Ernie said, "Well, I remember the last day of class my sophomore year in high school. It was 95 out and everybody was going to the beach at Narragansett. They said, 'Come on, Ernie, you're gonna turn into a basketball.' But I went to the court over at the grade school by myself, as usual, sweating like hell. I started smiling because I knew, I knew right then, I'd put in so many hours there just couldn't be anybody better than me."
And for a long time he was right. He was all-state at North Providence High in his junior year while leading his team to the Rhode Island Class B state championship. At St. Thomas More school in Colchester, Conn., where he next enrolled to improve his grades, he was the star on a team that won the New England prep school championship. At Providence he made first-team All-America as a senior and guided the Friars to the semifinals of the 1973 NCAA championships. He was voted the Joe Lapchick Award as the best college senior in America and then went off to excel on the U.S. All-Star team that whipped the visiting 1972 Olympic champion Soviet team four games to two. "If we had him," said the Russian coach, "we wouldn't lose any games."

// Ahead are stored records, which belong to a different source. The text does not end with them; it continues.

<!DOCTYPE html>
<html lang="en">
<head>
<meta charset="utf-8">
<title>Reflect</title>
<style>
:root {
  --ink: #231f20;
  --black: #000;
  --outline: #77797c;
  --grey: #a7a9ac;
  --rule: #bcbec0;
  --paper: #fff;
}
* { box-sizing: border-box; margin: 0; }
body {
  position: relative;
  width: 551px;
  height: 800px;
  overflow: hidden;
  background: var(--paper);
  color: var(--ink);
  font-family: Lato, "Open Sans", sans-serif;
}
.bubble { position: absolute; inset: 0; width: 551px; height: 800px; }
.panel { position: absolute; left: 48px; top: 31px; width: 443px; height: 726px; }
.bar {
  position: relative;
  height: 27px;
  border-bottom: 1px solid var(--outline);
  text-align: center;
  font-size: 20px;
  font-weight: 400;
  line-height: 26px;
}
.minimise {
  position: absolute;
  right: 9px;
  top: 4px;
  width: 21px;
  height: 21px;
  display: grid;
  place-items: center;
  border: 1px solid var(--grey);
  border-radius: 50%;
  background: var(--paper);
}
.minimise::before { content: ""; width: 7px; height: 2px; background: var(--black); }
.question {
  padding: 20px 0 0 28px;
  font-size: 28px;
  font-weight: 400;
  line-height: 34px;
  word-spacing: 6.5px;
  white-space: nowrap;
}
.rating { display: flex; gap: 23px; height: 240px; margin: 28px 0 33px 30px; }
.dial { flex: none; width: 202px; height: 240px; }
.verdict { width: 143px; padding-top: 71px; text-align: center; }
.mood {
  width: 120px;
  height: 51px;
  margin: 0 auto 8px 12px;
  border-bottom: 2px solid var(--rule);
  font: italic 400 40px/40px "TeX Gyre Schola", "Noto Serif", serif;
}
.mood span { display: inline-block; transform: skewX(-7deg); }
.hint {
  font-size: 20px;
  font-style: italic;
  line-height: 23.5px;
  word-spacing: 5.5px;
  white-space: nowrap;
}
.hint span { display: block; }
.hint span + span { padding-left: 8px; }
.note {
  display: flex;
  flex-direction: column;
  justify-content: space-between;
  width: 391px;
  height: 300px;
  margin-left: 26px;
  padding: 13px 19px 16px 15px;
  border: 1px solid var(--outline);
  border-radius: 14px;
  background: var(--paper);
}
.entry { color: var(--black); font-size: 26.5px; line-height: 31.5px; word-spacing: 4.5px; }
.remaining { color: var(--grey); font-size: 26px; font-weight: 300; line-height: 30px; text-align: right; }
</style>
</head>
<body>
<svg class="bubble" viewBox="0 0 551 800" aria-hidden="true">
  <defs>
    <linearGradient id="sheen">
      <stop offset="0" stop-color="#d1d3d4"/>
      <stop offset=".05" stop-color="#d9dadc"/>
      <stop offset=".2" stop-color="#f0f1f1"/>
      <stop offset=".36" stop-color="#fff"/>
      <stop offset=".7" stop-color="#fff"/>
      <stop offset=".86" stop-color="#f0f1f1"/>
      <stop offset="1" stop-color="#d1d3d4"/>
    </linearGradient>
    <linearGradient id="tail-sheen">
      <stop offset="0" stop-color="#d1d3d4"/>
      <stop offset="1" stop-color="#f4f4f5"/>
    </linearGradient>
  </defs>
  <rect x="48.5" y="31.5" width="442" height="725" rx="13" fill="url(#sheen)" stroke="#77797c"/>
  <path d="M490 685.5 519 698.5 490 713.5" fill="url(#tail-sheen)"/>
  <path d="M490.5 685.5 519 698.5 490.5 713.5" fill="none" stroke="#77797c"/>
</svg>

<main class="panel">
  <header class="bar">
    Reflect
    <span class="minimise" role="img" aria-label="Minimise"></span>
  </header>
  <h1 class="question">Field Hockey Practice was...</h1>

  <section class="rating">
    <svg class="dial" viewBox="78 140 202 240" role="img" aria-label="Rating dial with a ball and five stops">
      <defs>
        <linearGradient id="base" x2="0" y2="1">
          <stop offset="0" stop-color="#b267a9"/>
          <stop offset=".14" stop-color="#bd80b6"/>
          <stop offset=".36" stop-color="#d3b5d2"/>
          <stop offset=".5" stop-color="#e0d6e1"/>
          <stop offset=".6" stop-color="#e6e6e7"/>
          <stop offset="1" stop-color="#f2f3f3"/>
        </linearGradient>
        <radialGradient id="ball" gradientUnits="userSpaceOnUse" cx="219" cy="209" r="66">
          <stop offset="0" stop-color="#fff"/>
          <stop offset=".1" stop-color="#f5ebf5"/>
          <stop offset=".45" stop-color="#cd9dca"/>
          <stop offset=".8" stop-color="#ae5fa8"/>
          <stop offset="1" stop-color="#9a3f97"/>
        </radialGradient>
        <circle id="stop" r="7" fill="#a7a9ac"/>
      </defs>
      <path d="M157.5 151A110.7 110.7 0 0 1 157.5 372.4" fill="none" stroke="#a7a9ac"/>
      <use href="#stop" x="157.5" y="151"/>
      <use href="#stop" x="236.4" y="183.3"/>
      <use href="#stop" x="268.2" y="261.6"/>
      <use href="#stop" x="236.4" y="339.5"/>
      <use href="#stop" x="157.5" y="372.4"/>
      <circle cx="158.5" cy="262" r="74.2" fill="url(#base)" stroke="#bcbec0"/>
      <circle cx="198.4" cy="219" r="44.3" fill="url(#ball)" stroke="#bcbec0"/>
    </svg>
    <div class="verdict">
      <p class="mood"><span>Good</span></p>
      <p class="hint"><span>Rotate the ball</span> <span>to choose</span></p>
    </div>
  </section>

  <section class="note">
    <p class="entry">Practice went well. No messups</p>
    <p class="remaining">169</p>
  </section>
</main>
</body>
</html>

The pros were wild for the little court magician with the Bob Cousy accent and stature, and they bid hard for his services. The ABA offered the most, feeling Ernie could help bring the league respectability and a big network TV contract, but he signed with the Braves for about $2 million for five years.
The contract was a stunner, at the time one of the largest ever in all sports. And after his first season, Ernie appeared to be worth the investment. He averaged 15.2 points per game for Buffalo and led the league in assists (8.2 per game) and free-throw percentage (90.2)—the first time anyone had been No. 1 in both those categories since Oscar Robertson in 1964. As a playmaking crowd pleaser, Ernie sparked the Braves to their first winning season ever and their first berth in the NBA playoffs. He was voted Rookie of the Year for 1973-74.
Ernie D's world seemed bright as he sat by the tennis courts the following summer, as dazzling and charmed as one of his no-look, behind-the-head, cross-court passes. Oh, some critics were grumbling that he couldn't play big-time defense—a writer in L.A. was the first to come up with the "Ernie No D" moniker—but, after all, he was only 22, and he would learn. And anyway, nobody since Cousy had dribbled and passed and dealt the ball the way Ernie did.
Now it is 6½ years later, and Ernie D, an NBA reject with nothing better to do, is sitting at the end of the press table at the Providence Civic Center, watching the Providence basketball team warm up for a game against the University of Massachusetts. He is wearing corduroys, a pullover shirt and white high-top basketball shoes. His jet-black hair is brushed straight back in the style popularized by John Travolta during his disco phase.
This is where Ernie sits for all the Providence home games. He gets in free; all the ushers and guards and school officials know him and let him by with a nod or a handshake. For the last year or so, Ernie has spent a lot of time on the Providence campus, most of it in the old gym at Alumni Hall, his "home away from home," where he plays pickup games with friends or shoots alone. Several years ago the Providence athletic department gave him his own key to the gym.